“The chance that Tesla does not ultimately offer products and services to the [flying car] market is remote,” Morgan Stanley said.
Now, here’s the thing that is crazy about this report. Not the fact that we’re talking about central plot points from “Back to the Future Part II.”
Morgan Stanley analyst Adam Jonas admitted that neither Tesla nor Elon Musk has ever mentioned flying cars.
The reasoning comes because Musk has focused on space travel, autonomous cars, and other advanced technology. That technology includes ambitious plans to build tunnels around the country.
“So, that’s it then… We’ll have Teslas on our roads, underground in tunnels… [and] on Mars. But not in Earth’s skies? Well… we’re not convinced,” Jonas said.
The analyst says that a flying-car business would add $100 to the stock right now – adding to the existing $900 target. Combine the two, and you get the $1,000 forecast.
But let’s take a step back from this projection.
This is an important lesson for investors. The hype is real. And when we see analysts speculating on technology that doesn’t exist, it’s a good time to be a bit skeptical.
Tesla is a costly stock. That doesn’t mean it’s a great company. But around earnings season, what matters is what investors think about its prospects today. Not in 2050.
Not even the great forecasters know where we’re going to be in 12 months. So, buying and holding stock because of what one renegade Wall Street analyst said could cost you a lot of money. Instead of speculating, you can find comfort in the fundamental and technical tools that we provide you.
What’s on Tap for Tesla
We want to focus on the trend that matters the most: price.

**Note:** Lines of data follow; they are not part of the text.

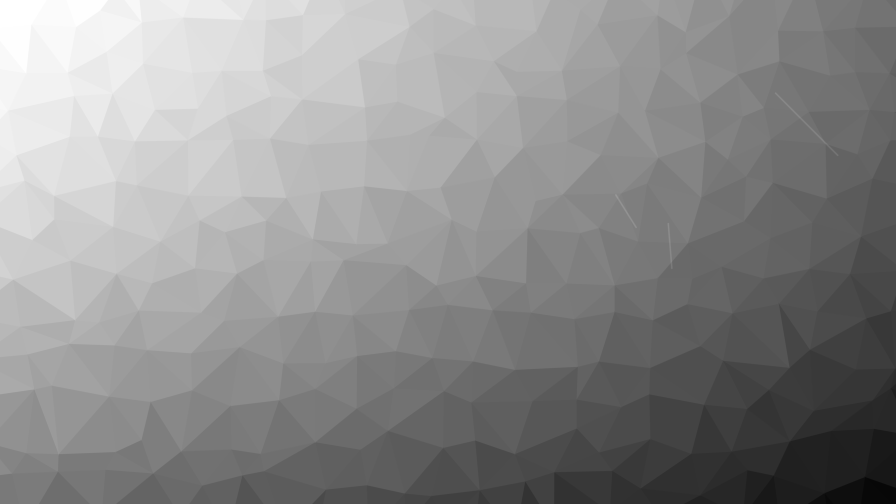
Reproduce this background procedurally as a Shadertoy shader.

```glsl
// Low-poly sheet of grey facets, shading from white at upper left to black at lower right.
#define ROWS 12.0            // grid cells over the canvas height
#define JITTER 0.32          // vertex displacement in cells
#define FACET_CONTRAST 0.036 // random tone range between facets
#define TOP_LEFT 1.03
#define TOP_RIGHT 0.43
#define BOTTOM_LEFT 0.46
#define BOTTOM_RIGHT 0.03
#define MID_LIFT 0.07        // brightening along the middle height
#define SEAM_GLOW 0.07       // strength of the light hairlines

vec2 hash2(vec2 p) {
    vec3 q = fract(p.xyx * vec3(0.1031, 0.1030, 0.0973));
    q += dot(q, q.yzx + 33.33);
    return fract((q.xx + q.yz) * q.zy);
}

vec2 gridVertex(vec2 id) {
    return id + 0.5 + (hash2(id + 57.0) * 2.0 - 1.0) * JITTER;
}

// Smooth tone over the canvas, uv in 0..1
float baseTone(vec2 uv) {
    float bottom = mix(BOTTOM_LEFT, BOTTOM_RIGHT, uv.x);
    float top = mix(TOP_LEFT, TOP_RIGHT, uv.x);
    vec2 arch = 4.0 * uv * (1.0 - uv);
    return mix(bottom, top, uv.y) + MID_LIFT * arch.y + 0.025 * arch.x;
}

// Signed distance to the line a-b, positive on its left
float leftOf(vec2 p, vec2 a, vec2 b) {
    vec2 e = b - a;
    return dot(p - a, vec2(-e.y, e.x)) / length(e);
}

// Adds one counter-clockwise facet: x is weighted tone, y is coverage
void addFacet(inout vec2 sum, vec2 p, vec2 a, vec2 b, vec2 c, float aspect, float pixel) {
    float inside = min(leftOf(p, a, b), min(leftOf(p, b, c), leftOf(p, c, a)));
    float coverage = smoothstep(-0.7 * pixel, 0.7 * pixel, inside);
    vec2 centre = (a + b + c) / 3.0;
    vec2 uv = centre / (ROWS * vec2(aspect, 1.0));
    float shade = (hash2(floor(centre * 64.0)).x - 0.5) * FACET_CONTRAST;
    sum += coverage * vec2(clamp(baseTone(uv) + shade, 0.0, 1.0), 1.0);
}

// Thin line between two points, in canvas heights
float hairline(vec2 p, vec2 a, vec2 b, float pixel) {
    vec2 e = b - a;
    float t = clamp(dot(p - a, e) / dot(e, e), 0.0, 1.0);
    return 1.0 - smoothstep(0.0, pixel, length(p - a - e * t));
}

void mainImage(out vec4 fragColor, in vec2 fragCoord) {
    float aspect = iResolution.x / iResolution.y;
    vec2 pos = fragCoord / iResolution.y;
    vec2 p = pos * ROWS;
    float pixel = ROWS / iResolution.y;
    vec2 cell = floor(p - 0.5);

    // Split each nearby quad along its shorter diagonal
    vec2 sum = vec2(0.0);
    for (int y = -1; y <= 1; y++) {
        for (int x = -1; x <= 1; x++) {
            vec2 id = cell + vec2(x, y);
            vec2 a = gridVertex(id);
            vec2 b = gridVertex(id + vec2(1, 0));
            vec2 c = gridVertex(id + vec2(1, 1));
            vec2 d = gridVertex(id + vec2(0, 1));
            if (distance(a, c) < distance(b, d)) {
                addFacet(sum, p, a, b, c, aspect, pixel);
                addFacet(sum, p, a, c, d, aspect, pixel);
            } else {
                addFacet(sum, p, a, b, d, aspect, pixel);
                addFacet(sum, p, b, c, d, aspect, pixel);
            }
        }
    }
    float tone = sum.x / max(sum.y, 0.001);

    // A few light seams on the right half
    float lineWidth = 0.003;
    float seam = hairline(pos, vec2(1.539, 0.815), vec2(1.662, 0.692), lineWidth);
    seam = max(seam, hairline(pos, vec2(1.222, 0.613), vec2(1.262, 0.549), lineWidth));
    seam = max(seam, hairline(pos, vec2(1.326, 0.556), vec2(1.333, 0.468), lineWidth));
    tone += SEAM_GLOW * seam;

    fragColor = vec4(vec3(clamp(tone, 0.0, 1.0)), 1.0);
}
```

Tesla stock is currently sitting in the Green Zone on TradeSmith Finance. That makes it a buy. But it’s important to note that it has traded in a sideways momentum trend for a while, and the risk is sky-high. The TradeSmith Finance Red Zone for TSLA starts at $423, indicating that is when the stock would be acting outside of its normal volatility range. If you buy or own Tesla, that is our recommended exit point.
Is it possible that Tesla surges to record levels? Of course – and the trailing stop will automatically rise to reflect that increase and to help protect your principal and profits. But remember, for every Morgan Stanley or Oppenheimer analyst speculating that Tesla is a $1,000 stock or more, there are TSLA bears.
Bernstein analyst Toni Sacconaghi projects $180 per share over the next 12 months.
Itay Michaeli at Citigroup says $159 per share.
And Gordon Johnson – the permabear of Tesla bears – says $67.
If you’re using TradeSmith Finance for trailing stops, you’ll never even sniff those bearish levels. Tesla would stop out well above these price targets.
We don’t know who is right or who is wrong. All we know is that analysts expect earnings per share of $0.93 on top of $11.47 billion in revenue, according to Estimize. Delivery estimates come in at 207,981 vehicles, according to the same source.
These are the numbers that matter and what investors will react to come next week. It’s a necessary time to remember that you need to have your trailing stops in order.
And you should continuously diversify your portfolio across the full electric vehicle space if this is an investment interest for you.
I’ll be back on Monday with an incredible thesis on why history has treated gold as the top store of value.